Last weekend, hundreds of thousands of French Muslims, Jews, Christians, atheists and supporters from around the world amassed in the streets of Paris, marching together in the name of freedom. I know those streets and I am marching with them.
When I was very young, my family lived in Paris on a shoestring — or, more accurately, the plastic tip thereof — and it is perhaps because of this early history that I have always felt myself to be more of a world citizen than simply American. Were I still living in Paris, however, would I be subscribing to Charlie Hebdo? Maybe. But probably not.
To begin with, I am not instantly drawn to the kind of satire for which the magazine is famous, or infamous, depending on who you are. Indeed, some of the cartoons published in Charlie Hebdo make me squirm a tad in my chair, even if I find myself laughing at the same time. Of course, both the squirm and the laughter are testaments to the effectiveness Charlie Hebdo. In many ways, we need such zings to keep ourselves simultaneously in our place and on our toes in a democratic society that is egalitarian in theory, but not yet in practice. Nevertheless, I generally prefer kind (but forceful) argumentation to crass mockery. I worry too that this kind of crude commentary might give a bad name to the values of pluralism (both religious and secular) that I strongly defend. Finally, as a scholar of comparative religion by training, I have a slightly different take on matters of religious identity and conviction. While I will not hesitate to criticize anti-intellectualism, bigotry and violence of any kind deployed in the name of religion, I am often called to speak on behalf of the positive social change that can spring from religiously-grounded moral vision. After all, many of my students are only dimly aware of the extent to which the Civil Rights movement in America was a religious movement, grounded in the theology and practice of the Black Church and a long tradition of “social gospel” Christianity. I am therefore uncomfortable, even concerned, when images appear that religious people of any persuasion might find deeply offensive. Nevertheless, today for me also “Je suis Charlie.” Why is that?

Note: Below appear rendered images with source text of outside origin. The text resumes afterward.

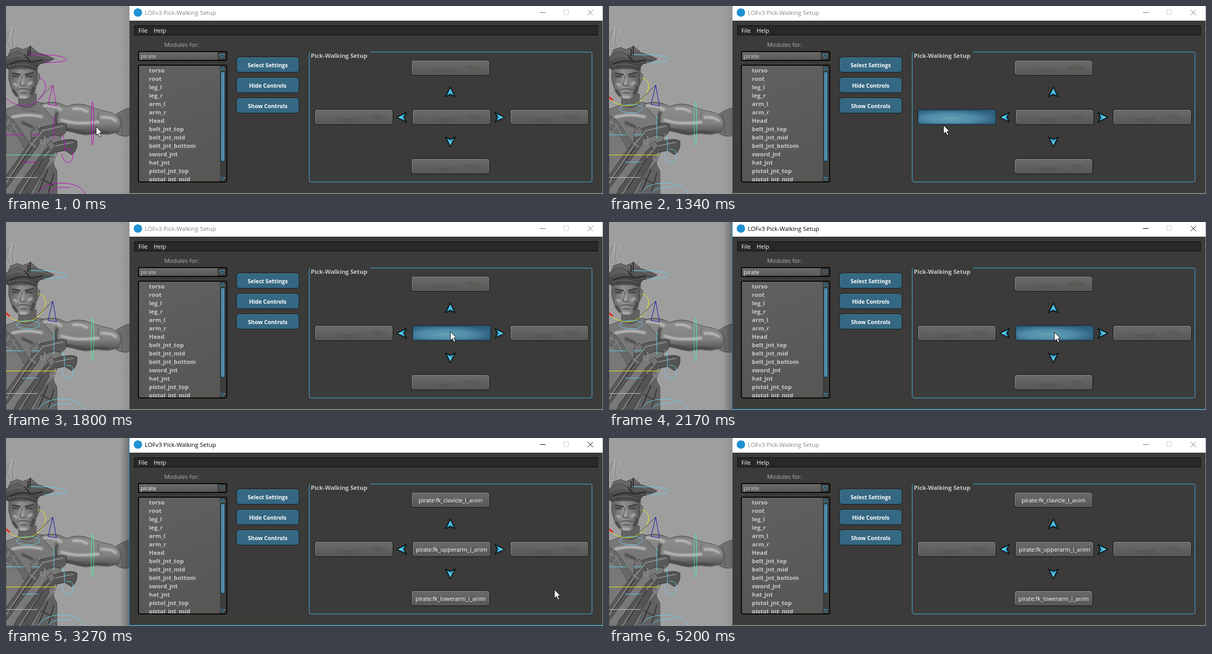
An HTML page for the animation above (5.3 s loop, 1136 by 359 pixels).

```html
<!DOCTYPE html>
<html lang="en">
<head>
<meta charset="utf-8">
<title>Pick-Walking Setup</title>
<style>
html, body { margin: 0; width: 100%; height: 100%; overflow: hidden; background: #9e9e9e; }
svg { display: block; width: 1136px; height: 359px; font: 11px "Open Sans", "Noto Sans", sans-serif; }
.bold { font-weight: 700; font-size: 11.3px; fill: #c9c9c9; }
.mid { text-anchor: middle; }
.line { fill: none; stroke-width: 1; }
.rig * { fill: none; stroke: #c000c0; }
.rig .edge { stroke: #4c344c; }
.rig .main { stroke: #4fe8a0; }
.rig .extra { visibility: hidden; }
.picked .rig * { stroke: #63d2f0; }
.picked .rig .main, .picked .rig .neck { stroke: #f4ec00; }
.picked .rig .axis { stroke: #1414b4; }
.picked .rig .edge { stroke: #333; }
.picked .rig .arm { stroke: #4cf0a0; }
.picked .rig .extra { visibility: visible; }
.picked .rig .red { stroke: #e02020; stroke-width: 3; }
.caption { fill: #858585; font-size: 11.4px; }
.glyph { stroke: #6e6e6e; }
.active .caption { fill: #000; }
.active .glyph { stroke: #000; }
.combo { fill: #d0d0d0; }
.active .combo { fill: #fff; }
.drop { fill: #29444f; stroke: #4a9abb; }
.active .drop { fill: #3d484c; stroke: #40687a; }
.rim { fill: #686868; }
.active .rim { fill: #1f86c8; }
.side { fill: #1f86c8; visibility: hidden; }
.active .side { visibility: visible; }
.shade { opacity: .25; }
.active .shade { opacity: 1; }
.slot .hot, .label { visibility: hidden; }
.slot.over .hot, .named .label { visibility: visible; }
</style>
</head>
<body>
<svg id="stage" viewBox="0 0 1136 359">
<defs>
  <linearGradient id="skin" x2="0" y2="1">
    <stop offset="0" stop-color="#747474"/><stop offset=".2" stop-color="#8a8a8a"/>
    <stop offset=".65" stop-color="#828282"/><stop offset="1" stop-color="#4e4e4e"/>
  </linearGradient>
  <linearGradient id="face"><stop offset="0" stop-color="#5d5d5d"/><stop offset=".4" stop-color="#909090"/><stop offset=".7" stop-color="#7c7c7c"/><stop offset="1" stop-color="#505050"/></linearGradient>
  <linearGradient id="hat" x2="0" y2="1"><stop offset="0" stop-color="#636363"/><stop offset="1" stop-color="#3b3b3b"/></linearGradient>
  <linearGradient id="slot" x2="0" y2="1"><stop offset="0" stop-color="#6b6b69"/><stop offset="1" stop-color="#575755"/></linearGradient>
  <radialGradient id="hot" cx=".42" cy=".6" r=".6"><stop offset="0" stop-color="#62a2b4"/><stop offset=".55" stop-color="#4f8aa8"/><stop offset="1" stop-color="#2f607f"/></radialGradient>
  <linearGradient id="list" x2=".3" y2="1"><stop offset="0" stop-color="#616160"/><stop offset="1" stop-color="#575755"/></linearGradient>
  <linearGradient id="arrow" x2="0" y2="1"><stop offset="0" stop-color="#8be6fb"/><stop offset="1" stop-color="#1493c6"/></linearGradient>
  <linearGradient id="shadow"><stop offset="0" stop-color="#000" stop-opacity="0"/><stop offset="1" stop-color="#000" stop-opacity=".3"/></linearGradient>
  <clipPath id="listClip"><path d="M252 113H407V335H252Z"/></clipPath>
  <filter id="soft" x="-20%" y="-40%" width="140%" height="180%"><feGaussianBlur stdDeviation="1.8"/></filter>
</defs>

<rect width="236" height="359" fill="#9e9e9e"/>

<g stroke="#3e3e3e" stroke-width=".8" stroke-linejoin="round">
  <path d="M0 47 11 40 18 44 14 62 17 80H0Z" fill="#949494" stroke="#bababa"/>
  <path d="M2 78 11 42 8 78" fill="none" stroke="#c8c8c8"/>
  <!-- torso and arm -->
  <path d="M0 197Q22 190 30 183H56Q68 184 88 190L104 200V262L90 300 97 359H0Z" fill="#787878"/>
  <path d="M202 213Q216 199 236 194V247Q224 252 210 244Z" fill="#707070"/>
  <path d="M204 214Q212 222 213 242M214 207Q224 222 220 246" fill="none" stroke="#4b4b4b"/>
  <path d="M66 187Q92 178 116 192 132 184 152 189 168 196 184 200 205 202 215 213 221 226 214 240 194 248 172 242 150 249 128 241 106 238 96 222Z" fill="url(#skin)"/>
  <g filter="url(#soft)" fill="none">
    <path d="M104 217Q134 228 178 221M126 196Q146 194 156 203M180 213Q198 210 210 220M10 213Q38 204 70 212M70 191Q90 188 106 199" stroke="#b9b9b9" stroke-width="5"/>
    <path d="M106 234Q136 238 152 244 176 238 196 243M98 202Q92 218 98 232M30 222 52 232" stroke="#484848" stroke-width="5"/>
  </g>
  <path d="M96 195Q87 218 104 238M128 241Q150 232 175 241M178 201Q168 213 182 223M64 203Q40 200 28 196" fill="none" stroke="#505050"/>
  <!-- head -->
  <path d="M24 168H58L57 188Q42 200 24 190Z" fill="#626262"/>
  <path d="M6 111H60L59 145 54 167Q45 180 31 178 16 175 10 157L5 139Z" fill="url(#face)"/>
  <path d="M59 128Q66 127 64 139L58 151Z" fill="#767676"/>
  <g filter="url(#soft)" fill="none" stroke-width="4">
    <path d="M14 148 22 152M42 150 50 145M30 137V150M26 174H40" stroke="#b4b4b4"/>
    <path d="M11 134H25M37 134H51M13 160 22 172M53 154 47 170M8 118H58" stroke="#3d3d3d"/>
  </g>
  <path d="M11 128 28 131M36 131 53 127" stroke="#393939" stroke-width="2.5"/>
  <path d="M31 133 27 151 33 153 38 150M21 160Q33 156 46 160M27 166H40" fill="none" stroke="#4c4c4c" stroke-width="1.4"/>
  <!-- hat -->
  <path d="M2 100 9 83 22 79 32 83 47 77 58 86 66 101Z" fill="#696969"/>
  <path d="M0 98Q12 86 24 87L36 93 51 87Q70 90 92 101 80 108 64 111L56 123Q30 109 5 121L0 118Z" fill="url(#hat)"/>
  <path d="M0 103Q16 90 36 97L53 91 84 101M4 117Q30 104 56 118" fill="none" stroke="#7e7e7e"/>
  <path d="M8 111Q28 101 48 107L70 103M36 94 46 106M42 96V82M46 96V76" fill="none" stroke="#262626" stroke-width="2"/>
  <!-- belts and pistols -->
  <path d="M0 209 13 216 25 233 39 253 47 263 37 275 21 253 0 235Z" fill="#686868"/>
  <path d="M0 220 13 227 26 249M0 238 16 246 30 267M8 214 0 229M18 224 8 240" fill="none" stroke="#aaa"/>
  <path d="M115 226Q109 222 94 226L67 232 54 242 45 261 0 324V349L58 271 69 254 90 246 106 249Q119 239 115 226Z" fill="#5a5a5a" stroke="#262626"/>
  <path d="M109 229 70 238 52 260 0 338M57 270 45 260M68 254Q61 264 72 263 76 256 73 249" fill="none" stroke="#8d8d8d" stroke-width="2"/>
  <path d="M135 258Q126 252 106 257L86 263 72 277 20 347 15 359H46L84 292 91 280 112 276 125 284Q137 275 135 258Z" fill="#545454" stroke="#262626"/>
  <path d="M128 260 91 268 75 285 25 359M87 285Q79 295 91 294 97 287 94 279" fill="none" stroke="#8a8a8a" stroke-width="2"/>
  <path d="M47 240 58 231 65 239 59 250 48 252ZM78 265 86 257 94 266 86 277Z" fill="#737373" stroke="#2c2c2c"/>
  <path d="M74 314 89 300 97 315 97 359H52Z" fill="#626262"/>
  <path d="M80 312 62 355M91 319 80 359M66 329 91 343M50 268 6 332M72 290 34 350" fill="none" stroke="#333" stroke-width="2"/>
</g>

<g class="rig line">
  <path d="M45 93Q109 92 115 102 113 108 72 108"/>
  <path class="neck" d="M62 137C80 142 79 160 65 177 49 195 20 195 0 176"/>
  <ellipse class="extra" cx="42" cy="196" rx="22" ry="8"/>
  <path class="edge" d="M60 179 89 151"/>
  <path class="axis" d="M89 151 96 191 80 188Z"/>
  <path class="extra red" d="M0 174 7 180"/>
  <path d="M91 210V253M0 246H34M47 246H64M30 298H61"/>
  <path class="main" d="M0 284.5H95"/>
  <ellipse class="arm" cx="164.5" cy="224.5" rx="2.5" ry="41"/>
  <path d="M106 245Q113 251 111 277M114 274Q126 272 128 282 128 299 117 299 108 296 106 282"/>
  <path d="M62 357Q70 339 107 338 141 339 151 359M80 357Q92 343 123 347"/>
</g>
<path d="M0 327.5H60" stroke="#c9c9c9"/>

<rect class="shade" x="217" width="18" height="359" fill="url(#shadow)"/>
<g id="window"></g>
<path id="cursor" d="M.5.5V17L4.4 13.4 7.3 20 10 18.8 7.1 12.4H12Z" fill="#fff" stroke="#000" stroke-width=".9"/>
</svg>

<script>
const stage = document.getElementById('stage'), cursor = document.getElementById('cursor');
const box = (x, y, w, h, fill, r = 0, stroke = 'none', sw = 1) =>
  `<rect x="${x}" y="${y}" width="${w}" height="${h}" rx="${r}" fill="${fill}" stroke="${stroke}" stroke-width="${sw}"/>`;
const text = (x, y, s, cls = '', attrs = '') => `<text x="${x}" y="${y}" class="${cls}" ${attrs}>${s}</text>`;
const path = (d, fill, stroke = 'none', attrs = '') => `<path d="${d}" fill="${fill}" stroke="${stroke}" ${attrs}/>`;

const rows = ['torso', 'root', 'leg_l', 'leg_r', 'arm_l', 'arm_r', 'Head', 'belt_jnt_top', 'belt_jnt_mid',
  'belt_jnt_bottom', 'sword_jnt', 'hat_jnt', 'pistol_jnt_top', 'pistol_jnt_mid'];
const slots = [
  [771, 103, 'pirate:fk_clavicle_l_anim'], [587, 197, ''], [773, 197, 'pirate:fk_upperarm_l_anim'],
  [959, 197, ''], [771, 291, 'pirate:fk_lowerarm_l_anim']];

const button = (y, s) => box(438.5, y + .5, 119, 29, '#356883', 5, '#101a20') +
  path(`M443 ${y + 1.5}H553`, 'none', '#4d809b') + text(498, y + 20, s, 'bold mid', 'style="fill:#fff;font-size:10.5px"');

const slot = ([x, y, s]) => `<g class="slot">` +
  box(x + .5, y + .5, 149, 29, 'url(#slot)', 4, '#111') +
  path(`M${x + 1.5} ${y + 26}v-21q0-3.5 3.5-3.5h140`, 'none', '#8d8d8b') +
  path(`M${x + 38} ${y + 22}q14-9 25-4l14-3 8 6-18 4zm62-7q16-7 27-2l8 5-15 2z`, '#4d4d4b', 'none', 'opacity=".35"') +
  `<g class="hot">${box(x + .5, y + .5, 149, 29, 'url(#hot)', 4, '#16222c')}` +
  `${box(x + 2, y + 2, 146, 26, 'none', 3, '#28506c80', 2)}</g>` +
  text(x + 75, y + 20, s, 'mid label', 'fill="#fff" style="font-size:10.9px;font-weight:500"') + '</g>';

const arrow = (x, y, turn) => path('M0-8.5 8.5 8 0 4-8.5 8Z', 'url(#arrow)', '#0a1419',
  `stroke-width="1.8" stroke-linejoin="round" transform="translate(${x} ${y}) rotate(${turn}) scale(1.08)"`);

document.getElementById('window').innerHTML =
  box(235, 0, 900, 28, '#fff') + box(235, 28, 900, 329, '#3b3b39') +
  box(235, 358, 901, 1, '#9e9e9e') + box(1135, 0, 1, 359, '#9e9e9e') +
  `<path class="rim" d="M234 357h901v1H234z"/><path class="side" d="M234 0h1v358h-1z"/>` +
  `<circle cx="251" cy="12.5" r="8" fill="#1e92d2"/>` +
  text(264, 17, 'LOFv3 Pick-Walking Setup', 'caption') +
  `<path class="glyph line" d="M1016 12.5h11M1107 7.5l10 10m0-10l-10 10"/>` +
  box(1061.5, 7.5, 9, 9, 'none', 0, '#d0d0d0') +
  box(244.5, 37.5, 881, 18, '#282828', 0, '#0c0c0c') +
  text(252, 51, 'File', '', 'fill="#fff"') + text(281, 51, 'Help', '', 'fill="#fff"') +
  text(334, 78, 'Modules for:', 'mid', 'fill="#b5b5b5" style="font-size:11.2px"') +
  box(252, 87, 168, 17, 'url(#slot)', 2, '#080808', 2) + text(256, 100, 'pirate', 'combo') +
  box(403.5, 88.5, 15, 14, '#484848', 0, '#222') +
  '<path class="drop" d="M406.5 92.5h9l-4.5 7z"/>' +
  box(252, 113, 168, 223, 'url(#list)', 3, '#080808', 2) +
  `<g clip-path="url(#listClip)">${rows.map((s, i) => text(272, 127 + 16 * i, s, 'bold')).join('')}</g>` +
  box(407, 114, 12, 221, '#3e3e3c') + box(408.5, 125.5, 8, 171, '#4e89a8', 3, '#10202a') +
  path('M408.5 122l4-6 4 6zM408.5 327.5l4 6 4-6z', '#29444f', '#4a9abb') +
  button(97, 'Select Settings') + button(136, 'Hide Controls') + button(175, 'Show Controls') +
  box(577, 88, 538, 248, 'none', 4, '#427996', 2) + box(579, 84, 114, 8, '#3b3b39') +
  text(580, 99, 'Pick-Walking Setup', 'bold') + slots.map(slot).join('') +
  arrow(845.5, 164.5, 0) + arrow(753, 212.5, -90) + arrow(939.5, 212.5, 90) + arrow(845.5, 259, 180);

// [ms, x, y]: the pointer is sampled and held at each step
const moves = [[0, 171, 230], [120, 173, 232], [240, 175, 231], [370, 173, 217], [490, 168, 202], [610, 166, 194],
  [1220, 410, 218], [1340, 636, 227], [1460, 750, 230], [1580, 820, 218], [1700, 844, 210], [1800, 845, 209],
  [2170, 847, 210], [3150, 962, 258], [3270, 1043, 289], [4490, 1043, 290], [4730, 1064, 326], [4850, 1080, 370]];
const groups = [...document.querySelectorAll('.slot')];

function draw(now) {
  const t = now % 5300;
  const [, x, y] = moves.findLast(m => m[0] <= t);
  cursor.setAttribute('transform', `translate(${x} ${y})`);
  stage.classList.toggle('picked', t >= 850);
  stage.classList.toggle('active', t >= 2170 && t < 5200);
  stage.classList.toggle('named', t >= 2290);
  groups.forEach((g, i) => {
    const [left, top] = slots[i];
    g.classList.toggle('over', x >= left && x < left + 150 && y >= top && y < top + 31);
  });
}
const start = performance.now();
function tick() {
  draw(performance.now() - start);
  requestAnimationFrame(tick);
}
tick();
</script>
</body>
</html>
```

Last week, I embarked on my Winter Term class, “From Social Justice to Environmental Justice,” which begins with an inquiry into the life, thought and practice of Mohandas Gandhi and Martin Luther King, before going on to examine how India’s agricultural health is threatened by Monsanto and why toxic waste sites are consistently located in poor, African-American neighborhoods. I have studied Gandhi and King intensely at various junctures in my life and each time I have asked myself (as I know my students are asking): “In these same situations, would I have been able to put myself on the line? Would I have been standing there when Hindus and Muslims joined together to boycott the salt-works factory owned by the Raj? Would I have been able to stand with the protestors on the Pettus bridge in Selma, willing to receive the blows of police batons to protect someone else’s right to vote?
I very much would like to think “yes,” but I can also imagine that when faced with the actual challenge I might find reasons to say “no.” These reasons might be sensible, compassionate and equally moral, such as staying unharmed for the sake of my family, and while I have put myself on the line at protests for others’ civil rights, as well as my own, I have never stood directly before a bayonet. Clearly, I am not Gandhi. I’m not sure I am even brave enough to join Charlie Hebdo’s late editor-in-chief, Stéphane Charbonnier, in saying that I would literally “rather die standing than live on my knees,” although I’d like to think that I would be.
But on Wednesday night, as I drove home from a day of teaching about non-violent resistance, I listened with tears streaming down my cheeks to radio reports of Parisians pouring into the streets, many waving pens in the air in solidarity and defiance. It was the image of the pens that got me.
A pen is something that I pick up every day. I feel ill at ease, sometimes even nervous, when I cannot find one. A pen is my rudder. With it, I steer my way into self-knowledge, clarity and conviction. Yes, a pen is something that I pick up every day — to craft an argument, help a student write a better essay, create a poem, write this column. Of course, I will always fight for freedom of speech, but the phrase and the concept are fraught with complexity and so often abstract. A pen is not. With it, I am who I am. Because of it, I have been as brave as it so far gets for me. Holding a pen in the face of oppression is something I know I can do, have done and will continue to do. In this way, I am Charlie, now and always, maintenant et toujours.
Dr. Rebecca Kneale Gould was a tenured Associate Professor in the Religion Department of Middlebury College through 2013 and now serves as Senior Lecturer in Environmental Studies at Middlebury College, where she co-chairs the “Philosophy, Religion and Environment” focus.